# Work required:
Look through the material below for "Program". Copy every line that contains it.

# Input for this task:
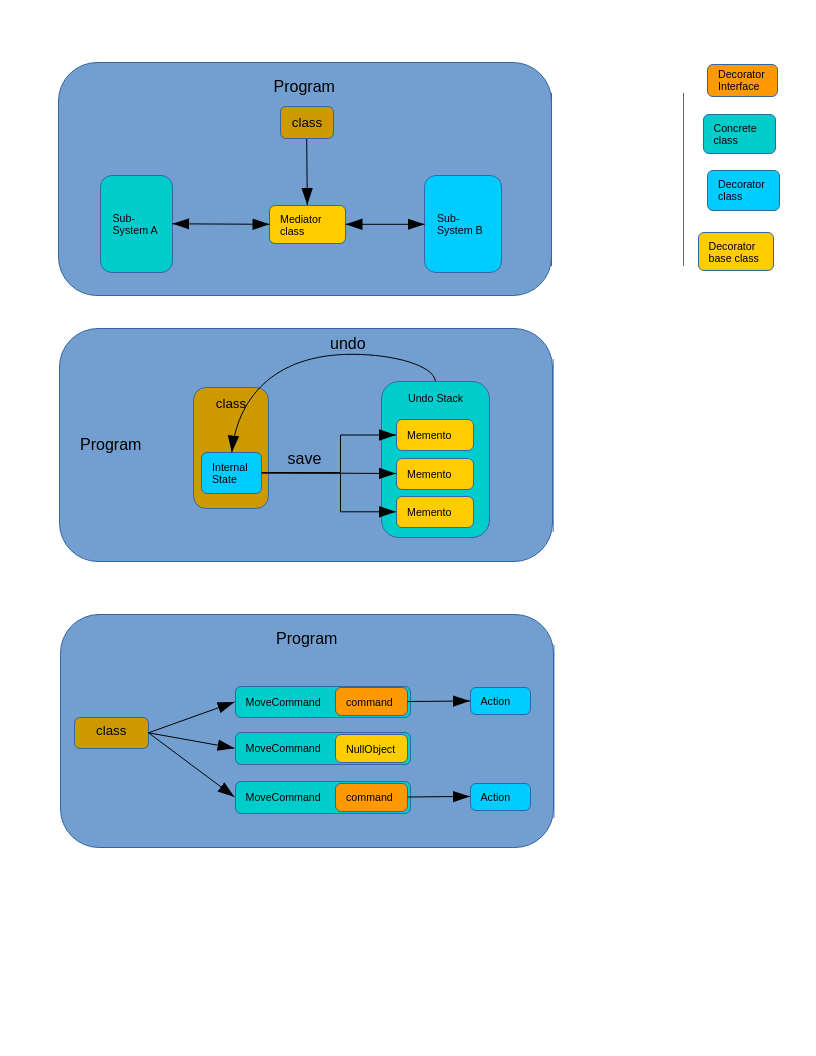
<!DOCTYPE html>
<html lang="en">
<head>
<meta charset="utf-8">
<title>Design pattern diagrams</title>
<style>
:root {
  --panel: #729fcf;
  --outline: #3465a4;
  --class: #cc9900;
  --concrete: #00cccc;
  --decorator: #00ccff;
  --base: #ffcc00;
  --interface: #ff9900;
}
* { box-sizing: border-box; margin: 0; }
html, body { width: 816px; height: 1056px; overflow: hidden; background: #fff; }
body { position: relative; font: 10.67px/12px "Liberation Sans", Arial, sans-serif; color: #000; }
.panel, .node, .label {
  position: absolute;
  left: calc(var(--x) * 1px);
  top: calc(var(--y) * 1px);
}
.panel, .node {
  width: calc(var(--w) * 1px);
  height: calc(var(--h) * 1px);
  border: 1px solid var(--outline);
}
.panel { --w: 494; --h: 234; background: var(--panel); border-radius: 39px; }
.node { display: flex; align-items: center; padding-left: 10px; border-radius: 6px; white-space: nowrap; }
.label { font-size: 16px; line-height: 18px; font-weight: 400; white-space: nowrap; }
.class { background: var(--class); font-size: 13.33px; line-height: 15px; justify-content: center; padding: 0; }
.concrete { background: var(--concrete); }
.decorator { background: var(--decorator); }
.base { background: var(--base); }
.interface { background: var(--interface); }
.subsystem { border-radius: 12px; padding-left: 12px; }
.tall { align-items: flex-start; border-radius: 13px; padding-top: 8px; }
.stack { border-radius: 18px; padding: 10px 0 0; justify-content: center; }
.connectors { position: absolute; left: 0; top: 0; }
</style>
</head>
<body>

<section aria-label="Mediator">
  <div class="panel" style="--x:57.5;--y:61.5"></div>
  <h2 class="label" style="--x:273.5;--y:78">Program</h2>
  <div class="node class" style="--x:280;--y:106;--w:54;--h:33">class</div>
  <div class="node concrete subsystem" style="--x:99.5;--y:175;--w:73;--h:98">Sub-<br>System A</div>
  <div class="node base" style="--x:269;--y:205;--w:77;--h:39">Mediator<br>class</div>
  <div class="node decorator subsystem" style="--x:424;--y:175;--w:77.5;--h:98">Sub-<br>System B</div>
</section>

<section aria-label="Memento">
  <div class="panel" style="--x:59;--y:328"></div>
  <h2 class="label" style="--x:80;--y:436">Program</h2>
  <p class="label" style="--x:330;--y:335">undo</p>
  <p class="label" style="--x:287.5;--y:450">save</p>
  <div class="node class tall" style="--x:193;--y:387;--w:76;--h:121.5">class</div>
  <div class="node decorator" style="--x:201;--y:452;--w:61;--h:42">Internal<br>State</div>
  <div class="node concrete tall stack" style="--x:381;--y:380.5;--w:109;--h:157">Undo Stack</div>
  <div class="node base" style="--x:396;--y:419;--w:78;--h:32">Memento</div>
  <div class="node base" style="--x:396;--y:457.5;--w:78;--h:32">Memento</div>
  <div class="node base" style="--x:396;--y:496;--w:78;--h:32">Memento</div>
</section>

<section aria-label="Command with null object">
  <div class="panel" style="--x:60;--y:613.5"></div>
  <h2 class="label" style="--x:276;--y:630">Program</h2>
  <div class="node class" style="--x:73.5;--y:716.5;--w:75.5;--h:32.5;padding-bottom:4px">class</div>
  <div class="node concrete" style="--x:234.5;--y:685.5;--w:176;--h:32.5">MoveCommand</div>
  <div class="node interface" style="--x:335;--y:687;--w:73;--h:29">command</div>
  <div class="node concrete" style="--x:234.5;--y:732;--w:176;--h:32.5">MoveCommand</div>
  <div class="node base" style="--x:335;--y:734;--w:73;--h:29">NullObject</div>
  <div class="node concrete" style="--x:234.5;--y:781;--w:176;--h:32.5">MoveCommand</div>
  <div class="node interface" style="--x:335;--y:782.5;--w:73;--h:29">command</div>
  <div class="node decorator" style="--x:469.5;--y:687;--w:61;--h:28">Action</div>
  <div class="node decorator" style="--x:469.5;--y:782.5;--w:61;--h:28">Action</div>
</section>

<aside aria-label="Legend">
  <div class="node interface" style="--x:707;--y:64;--w:71;--h:32.5">Decorator<br>Interface</div>
  <div class="node concrete" style="--x:702.5;--y:114;--w:73;--h:39.5">Concrete<br>class</div>
  <div class="node decorator" style="--x:707;--y:169.5;--w:73;--h:41.5">Decorator<br>class</div>
  <div class="node base" style="--x:697.5;--y:232;--w:76.5;--h:39">Decorator<br>base class</div>
</aside>

<svg class="connectors" width="816" height="1056" viewBox="0 0 816 1056" fill="none" stroke="#000" aria-hidden="true">
  <defs>
    <marker id="arrow" markerUnits="userSpaceOnUse" markerWidth="17" markerHeight="12" refX="17" refY="6" orient="auto-start-reverse">
      <polygon points="0,0.3 17,6 0,11.7" fill="#000" stroke="none"/>
    </marker>
  </defs>
  <g class="dividers" stroke="#3465a4">
    <line x1="551.5" y1="93" x2="551.5" y2="266"/>
    <line x1="553.3" y1="359" x2="553.3" y2="532" stroke-width="0.8"/>
    <line x1="554" y1="645" x2="554" y2="818" stroke-width="0.8"/>
    <line x1="683.5" y1="93" x2="683.5" y2="266" stroke="#5c6470"/>
  </g>
  <g class="mediator-links" marker-end="url(#arrow)">
    <line x1="306.7" y1="139" x2="307.3" y2="205" marker-end="url(#arrow)"/>
    <line x1="172.5" y1="223.8" x2="269.5" y2="224.3" marker-start="url(#arrow)" marker-end="url(#arrow)"/>
    <line x1="345.5" y1="224.3" x2="424.5" y2="224.3" marker-start="url(#arrow)" marker-end="url(#arrow)"/>
  </g>
  <g class="memento-links">
    <path d="M435.3 381C434 366 395 354.3 352 354.3C272 354.3 237 400 231.8 452.5" marker-end="url(#arrow)"/>
    <path d="M261.5 472.8H340.5V435H396" marker-end="url(#arrow)"/>
    <path d="M261.5 472.8L396 473.5" marker-end="url(#arrow)"/>
    <path d="M261.5 472.8H340.5V511.8H396" marker-end="url(#arrow)"/>
  </g>
  <g class="command-links">
    <line x1="148.5" y1="732.8" x2="234.5" y2="702" marker-end="url(#arrow)"/>
    <line x1="148.5" y1="732.8" x2="234.5" y2="748.2" marker-end="url(#arrow)"/>
    <line x1="148.5" y1="732.8" x2="234.5" y2="797" marker-end="url(#arrow)"/>
    <line x1="407.5" y1="701.5" x2="470" y2="701" marker-end="url(#arrow)"/>
    <line x1="407.5" y1="797" x2="470" y2="796.4" marker-end="url(#arrow)"/>
  </g>
</svg>
</body>
</html>
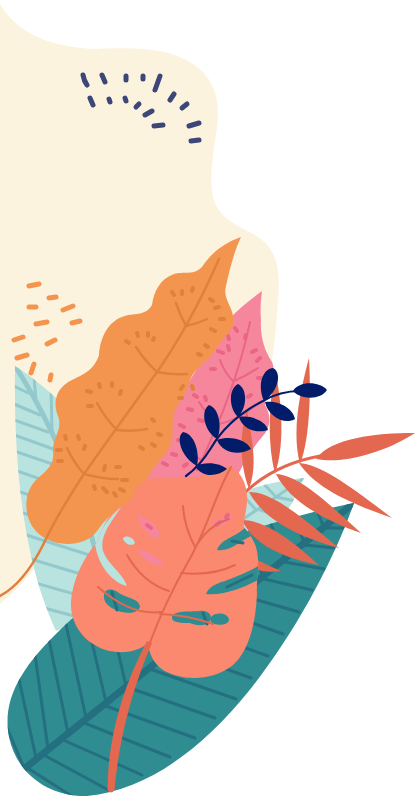
<!DOCTYPE html>
<html lang="en">
<head>
<meta charset="utf-8">
<title>Tropical leaves</title>
<style>
:root{--paper:#fff;--cream:#fcf3df;--navy:#021c69;--ink:#3d4777;--orange:#f3954f;--orange-deep:#e27f3c;--pink:#f5869c;--pink-deep:#ea6586;--mint:#b9e3de;--mint-deep:#93c8cd;--teal:#2f8c91;--teal-deep:#246f80;--coral:#fa896f;--red:#e4684f}
html,body{margin:0;background:var(--paper);overflow:hidden}
svg{display:block;width:419px;height:800px}
.line{fill:none;stroke-linecap:round;stroke-linejoin:round}
.cream{fill:var(--cream)}
.mint{fill:var(--mint)}
.teal{fill:var(--teal)}
.orange{fill:var(--orange)}
.pink{fill:var(--pink)}
.coral{fill:var(--coral)}
.red{fill:var(--red)}
.navy{fill:var(--navy)}
.ink-line{stroke:var(--ink);stroke-width:5}
.orange-line{stroke:var(--orange);stroke-width:5}
.mint-line{stroke:var(--mint-deep);stroke-width:3}
.mint-rib{stroke:var(--mint-deep);stroke-width:5}
.teal-line{stroke:var(--teal-deep);stroke-width:3}
.teal-rib{stroke:var(--teal-deep);stroke-width:7}
.orange-vein{stroke:var(--orange-deep);stroke-width:2.5}
.orange-fleck{stroke:var(--orange-deep);stroke-width:4}
.pink-vein{stroke:var(--pink-deep);stroke-width:2}
.pink-fleck{stroke:var(--pink-deep);stroke-width:4}
.red-line{stroke:var(--red);stroke-width:2}
.frond-stem{stroke:var(--red);stroke-width:3}
.navy-line{stroke:var(--navy);stroke-width:2.2}
</style>
</head>
<body>
<svg viewBox="0 0 419 800" role="img" aria-label="Bouquet of colourful tropical leaves on a cream shape">
<defs>
<clipPath id="mint-left-clip"><path d="M15 366C14 440 18 550 56 631L130 600L140 500C100 440 60 395 15 366Z"/></clipPath>
<clipPath id="mint-right-clip"><path d="M304 478C270 481 225 493 190 520L200 590C250 565 285 525 304 478Z"/></clipPath>
<clipPath id="teal-clip"><path id="teal-shape" d="M354 503C270 520 130 562 62 628C20 668 2 700 9 737C17 775 50 797 87 796C150 790 205 745 248 692C290 640 330 570 354 503Z"/></clipPath>
<clipPath id="monstera-clip"><path id="monstera-shape" d="M141 483C153 474 180 478 198 477C209 475 219 467 230 466C241 471 248 486 247 500C247 511 243 520 244 527C249 533 255 541 257 551C260 566 256 580 257 593C256 620 250 650 233 665C210 683 180 680 163 670C154 664 149 654 148 643C137 653 119 654 106 650C84 643 70 624 71 602C73 577 85 556 98 541C101 530 108 515 118 508C124 504 127 505 131 499C134 494 135 487 141 483Z"/></clipPath>
</defs>

<path id="backdrop" class="cream" d="M0 4C18 34 50 47 95 49C140 47 170 49 193 64C213 77 221 98 217 128C213 155 209 178 213 197C219 221 241 226 258 237C276 249 281 268 278 300C275 350 268 410 246 440C200 500 100 500 50 550C30 575 15 592 0 604Z"/>

<path id="navy-dashes" class="line ink-line" d="M83 75Q84 81 87 85M102 75L105 82M126 76V80M143 76V79M160 76L155 90M90 98L93 105M109 99L110 102M125 98L126 101M139 104L136 107M174 94L170 100M187 104L182 108M152 111L145 115M163 125L154 126M199 123L189 126M199 140L191 141"/>
<path id="orange-dashes" class="line orange-line" d="M39 284L29 286M56 297L49 298M36 307H29M73 306L63 310M47 322L36 324M80 321L72 323M23 337L14 340M55 340L47 344M27 355L17 358M34 364L31 373M51 375L50 380"/>

<g id="mint-leaf-left" clip-path="url(#mint-left-clip)">
<rect class="mint" x="10" y="360" width="140" height="280"/>
<path class="line mint-rib" d="M15 366Q50 420 76 490T112 630"/>
<path class="line mint-line" d="M36 402L34 376M52 432L51 388M28 393L14 386M40 415L14 404M48 432L14 420M56 450L14 435M64 468L14 451M72 490L14 470M78 511L14 490M84 533L14 510M89 555L14 531M94 578L14 554M99 601L14 577M104 624L14 600M72 470L70 420M86 536L118 490M94 565L130 520"/>
</g>
<g id="mint-leaf-right" clip-path="url(#mint-right-clip)">
<rect class="mint" x="180" y="470" width="130" height="130"/>
<path class="line mint-line" d="M304 478Q260 508 190 555M276 497L262 482M256 510L240 492M276 497L296 501M258 509L280 517"/>
</g>

<g id="teal-leaf">
<use href="#teal-shape" class="teal"/>
<g clip-path="url(#teal-clip)">
<path class="line teal-line" d="M48 749L33 640M36 758L17 670M68 733L47 630M86 718L64 615M106 702L82 600M126 686L104 590M24 768L2 716M26 767L78 800M42 754L112 792M61 739L142 775M82 722L170 757M103 705L195 738M127 687L215 718M150 669L236 699M174 650L251 678M198 631L268 656M222 612L283 634M243 596L299 612M264 579L312 590M285 562L324 569M305 545L334 548M324 528L345 528M264 579L247 535M286 561L270 522M305 545L293 514M324 528L316 508"/>
<path class="line teal-rib" d="M24 769Q200 627 354 503"/>
</g>
</g>

<g id="pink-leaf">
<path class="pink" d="M262 291C250 300 240 308 230 318L215 335L195 372L165 420L140 470L150 490L235 482C242 465 251 450 262 437C269 430 273 418 265 405C264 390 278 375 272 362C264 350 260 335 261 320C260 308 261 300 262 291Z"/>
<path class="line pink-vein" d="M250 322Q236 390 197 470M233 381Q224 372 220 360M234 381Q246 376 258 368M218 424Q206 414 199 402M219 424Q238 420 252 408M201 460Q190 452 183 442"/>
<path class="line pink-fleck" d="M235 328L237 331M246 335L245 338M228 336L229 339M218 351L223 353M228 346L229 350M211 369L215 369M252 352L256 350M260 358L257 361M262 378L258 378M194 395L197 397M205 397L206 400M188 409L192 410M199 420L203 421M180 425L184 427M178 440L182 441M248 397L251 395M172 454L176 455M163 463L167 465M184 466L187 464"/>
</g>

<g id="orange-leaf">
<path class="orange" d="M241 237C224 243 211 253 202 267C193 276 184 271 174 274C160 279 154 291 152 305C145 317 134 312 122 317C108 322 100 338 99 355C94 370 84 374 72 380C57 387 52 401 58 416C63 430 53 436 53 451C55 465 46 471 36 480C25 491 23 511 32 526C42 542 65 548 84 541C99 535 100 522 113 514C123 508 130 511 137 503C147 493 143 482 152 471C158 461 169 453 172 440C174 425 170 417 178 405C184 396 187 390 190 380C197 364 208 363 215 350C221 339 229 336 233 325C236 308 222 301 226 286C230 268 234 252 241 237Z"/>
<path class="line orange-vein" d="M219 259Q190 325 157 372Q110 437 84 474Q57 515 43 545Q24 583 0 596M186 326Q180 315 176 303M186 326Q197 324 207 319M157 372Q145 361 136 347M157 372Q172 375 187 374M117 430Q105 418 97 403M117 430Q132 432 147 429M84 474Q74 463 67 448M84 474Q102 479 118 479"/>
<path class="line orange-fleck" d="M172 292L174 295M182 291V294M193 288L192 291M126 341L129 343M137 333L138 336M148 333V336M154 338L153 340M210 299L213 301M219 307L215 308M224 319L220 319M211 329L215 331M87 391L91 392M99 384L100 387M112 383V386M88 406L92 406M121 391L120 394M183 386L181 389M192 386L193 389M179 398L182 398M205 345L208 347M198 354L201 355M65 436L66 439M57 450H61M78 436L79 439M58 461H62M85 446L84 449M152 419L154 421M158 434L161 435M152 444L155 446M140 447L143 449M105 466L104 470M116 467L120 467M122 480H127M120 489L124 491M103 488L107 492M94 486L95 489M114 493L116 496"/>
</g>

<g id="coral-frond">
<path class="line frond-stem" d="M232 506Q265 466 320 456"/>
<path class="red" d="M316 459C331 438 375 433 415 433C391 449 347 465 316 459ZM300 464C291 430 301 388 309 358C311 390 310 440 300 464ZM275 474C267 442 269 405 275 370C282 402 285 444 275 474ZM249 489C240 465 239 435 247 410C252 440 258 465 249 489ZM299 463C321 464 354 489 392 518C352 504 315 488 299 463ZM276 474C299 475 328 503 361 533C326 521 290 502 276 474ZM249 492C273 492 304 519 339 548C302 538 264 521 249 492ZM242 520C266 520 294 542 319 565C285 558 254 546 242 520ZM235 552C252 555 268 566 281 571C262 574 246 569 235 552Z"/>
</g>

<g id="monstera-leaf">
<use href="#monstera-shape" class="coral"/>
<g clip-path="url(#monstera-clip)">
<path class="mint" d="M95 544C101 528 111 515 121 507C113 520 99 535 103 551C108 565 122 572 127 586C113 583 98 566 95 544ZM123 539C124 534 134 537 135 543C132 547 125 544 123 539Z"/>
<path class="pink" d="M138 514C142 518 151 519 157 529C162 535 159 541 152 537C146 532 139 526 138 514ZM137 548C147 552 159 556 165 566C154 567 142 560 137 548ZM211 526C214 518 225 519 232 513C232 523 221 528 211 526Z"/>
<path class="teal" d="M104 595C105 588 113 588 119 593C126 598 138 598 140 606C139 614 127 614 118 611C110 608 103 603 104 595ZM172 617C174 610 190 612 199 611C207 610 212 614 211 620C206 627 198 626 190 623C182 623 171 623 172 617ZM211 617C216 611 229 613 229 620C228 626 214 626 211 622ZM206 594C211 583 222 583 235 577C245 573 252 570 258 566V580C243 588 222 596 206 594ZM217 550C221 539 235 537 245 528L251 536C238 542 230 552 217 550Z"/>
<path class="line teal-line" d="M112 592L117 610M203 613L207 624M227 587L252 575M232 541L243 543"/>
<path class="line pink-fleck" d="M147 525L151 528M216 525L220 522M226 517L228 515"/>
</g>
<path class="line red-line" d="M231 467C215 495 207 530 188 562Q165 602 149 645M195 547Q184 526 183 506M195 548Q207 526 229 519M181 573Q213 576 235 565M169 591Q143 583 127 555M161 612Q131 616 98 587M160 614Q188 615 213 624"/>
<path id="monstera-stem" class="red" d="M147 641Q108 715 107.5 790Q111 795 114.5 790Q121 715 152 643Z"/>
</g>

<g id="navy-sprig">
<path class="line navy-line" d="M186 476Q200 466 211 448Q228 419 263 401Q280 391 300 391"/>
<path class="navy" d="M293 391C299 381 319 381 327 390C321 400 301 400 293 391ZM264 401C257 386 262 369 273 368C282 372 279 391 264 401ZM265 402C278 400 293 408 295 419C285 425 268 417 265 402ZM238 417C229 409 228 389 238 384C248 389 247 408 238 417ZM239 417C251 415 266 421 268 430C257 434 242 429 239 417ZM217 439C204 431 200 411 209 405C220 409 222 428 217 439ZM217 440C230 435 247 440 251 449C239 456 222 453 217 440ZM197 466C182 458 175 438 183 432C195 434 200 453 197 466ZM195 466C206 461 221 463 227 469C217 477 202 478 195 466Z"/>
</g>
</svg>
</body>
</html>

# Task result:
  <h2 class="label" style="--x:273.5;--y:78">Program</h2>
  <h2 class="label" style="--x:80;--y:436">Program</h2>
  <h2 class="label" style="--x:276;--y:630">Program</h2>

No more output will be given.